**TASK ITEM**
Nothing but the images is to be left out of your exact copy of the entries.

══ SUPPLIED DATA

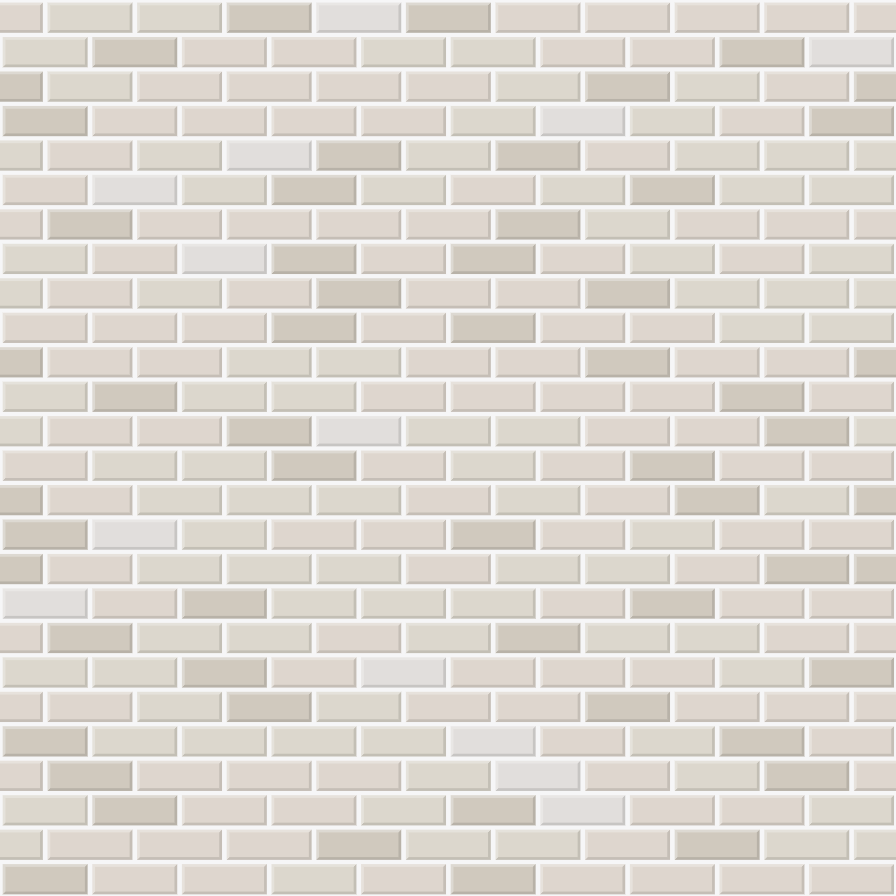
This pattern is drawn by a WebGL 1 fragment shader. Its source:

```glsl
precision highp float;
// Pale running-bond brick wall: bevelled bricks in white joints.
// Each row hashes one dark brick into each half and sometimes a pale one;
// the bevel comes from the distances to the lit and shaded edges.

uniform vec2 u_resolution;

#define GRID vec2(10.0, 26.0)
#define JOINT vec2(0.0052, 0.0047)
#define NUDGE vec2(0.0004, -0.0005)
#define BEVEL 0.0031
#define PALE_ROWS 0.55
#define SHADE 0.885
#define MORTAR vec3(0.965, 0.965, 0.968)
#define PINK_CLAY vec3(0.872, 0.841, 0.806)
#define GREEN_CLAY vec3(0.864, 0.845, 0.802)
#define DARK_CLAY vec3(0.816, 0.790, 0.745)
#define PALE_CLAY vec3(0.884, 0.872, 0.863)

float hash(vec2 p) {
  return fract(sin(dot(p, vec2(12.99, 78.23))) * 4375.85);
}

// Antialiased coverage of the region where d is positive.
float cover(float d, float pixel) {
  return clamp(d / pixel + 0.5, 0.0, 1.0);
}

vec3 brickColor(float col, float row) {
  vec3 clay = mix(PINK_CLAY, GREEN_CLAY, step(0.55, hash(vec2(col, row + 3.0))));

  // One pale brick in some rows.
  float paleCol = floor(hash(vec2(41.0, row)) * GRID.x);
  if (col == paleCol && hash(vec2(57.0, row)) < PALE_ROWS) clay = PALE_CLAY;

  // One dark brick in each half of the row.
  float span = GRID.x * 0.5;
  float side = floor(col / span);
  float darkCol = side * span + floor(hash(vec2(23.0 + side * 8.0, row)) * span);
  if (col == darkCol) clay = DARK_CLAY;
  return clay;
}

void main() {
  vec2 uv = gl_FragCoord.xy / u_resolution;
  float pixel = 1.0 / min(u_resolution.x, u_resolution.y);

  // Alternate rows shift by half a brick.
  vec2 cell = (uv - NUDGE) * GRID;
  float row = floor(cell.y);
  cell.x += 0.5 * mod(row, 2.0);
  float col = mod(floor(cell.x), GRID.x);

  // Distances inward from the lit (left, top) and shaded (right, bottom) edges.
  vec2 p = (fract(cell) - 0.5) / GRID;
  vec2 halfSize = 0.5 / GRID - 0.5 * JOINT;
  float lit = min(halfSize.x + p.x, halfSize.y - p.y);
  float shaded = min(halfSize.x - p.x, halfSize.y + p.y);
  float edge = min(lit, shaded);

  // Face, mitred bevel, then mortar.
  vec3 clay = brickColor(col, mod(row, GRID.y));
  vec3 rim = mix(mix(clay, MORTAR, 0.35), clay * SHADE, cover(lit - shaded, pixel));
  vec3 color = mix(rim, clay, cover(edge - BEVEL, pixel));
  color = mix(MORTAR, color, cover(edge, pixel));

  gl_FragColor = vec4(color, 1.0);
}
```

════

**YOUR SOLUTION**
This pattern is drawn by a WebGL 1 fragment shader. Its source:

```glsl
precision highp float;
// Pale running-bond brick wall: bevelled bricks in white joints.
// Each row hashes one dark brick into each half and sometimes a pale one;
// the bevel comes from the distances to the lit and shaded edges.

uniform vec2 u_resolution;

#define GRID vec2(10.0, 26.0)
#define JOINT vec2(0.0052, 0.0047)
#define NUDGE vec2(0.0004, -0.0005)
#define BEVEL 0.0031
#define PALE_ROWS 0.55
#define SHADE 0.885
#define MORTAR vec3(0.965, 0.965, 0.968)
#define PINK_CLAY vec3(0.872, 0.841, 0.806)
#define GREEN_CLAY vec3(0.864, 0.845, 0.802)
#define DARK_CLAY vec3(0.816, 0.790, 0.745)
#define PALE_CLAY vec3(0.884, 0.872, 0.863)

float hash(vec2 p) {
  return fract(sin(dot(p, vec2(12.99, 78.23))) * 4375.85);
}

// Antialiased coverage of the region where d is positive.
float cover(float d, float pixel) {
  return clamp(d / pixel + 0.5, 0.0, 1.0);
}

vec3 brickColor(float col, float row) {
  vec3 clay = mix(PINK_CLAY, GREEN_CLAY, step(0.55, hash(vec2(col, row + 3.0))));

  // One pale brick in some rows.
  float paleCol = floor(hash(vec2(41.0, row)) * GRID.x);
  if (col == paleCol && hash(vec2(57.0, row)) < PALE_ROWS) clay = PALE_CLAY;

  // One dark brick in each half of the row.
  float span = GRID.x * 0.5;
  float side = floor(col / span);
  float darkCol = side * span + floor(hash(vec2(23.0 + side * 8.0, row)) * span);
  if (col == darkCol) clay = DARK_CLAY;
  return clay;
}

void main() {
  vec2 uv = gl_FragCoord.xy / u_resolution;
  float pixel = 1.0 / min(u_resolution.x, u_resolution.y);

  // Alternate rows shift by half a brick.
  vec2 cell = (uv - NUDGE) * GRID;
  float row = floor(cell.y);
  cell.x += 0.5 * mod(row, 2.0);
  float col = mod(floor(cell.x), GRID.x);

  // Distances inward from the lit (left, top) and shaded (right, bottom) edges.
  vec2 p = (fract(cell) - 0.5) / GRID;
  vec2 halfSize = 0.5 / GRID - 0.5 * JOINT;
  float lit = min(halfSize.x + p.x, halfSize.y - p.y);
  float shaded = min(halfSize.x - p.x, halfSize.y + p.y);
  float edge = min(lit, shaded);

  // Face, mitred bevel, then mortar.
  vec3 clay = brickColor(col, mod(row, GRID.y));
  vec3 rim = mix(mix(clay, MORTAR, 0.35), clay * SHADE, cover(lit - shaded, pixel));
  vec3 color = mix(rim, clay, cover(edge - BEVEL, pixel));
  color = mix(MORTAR, color, cover(edge, pixel));

  gl_FragColor = vec4(color, 1.0);
}
```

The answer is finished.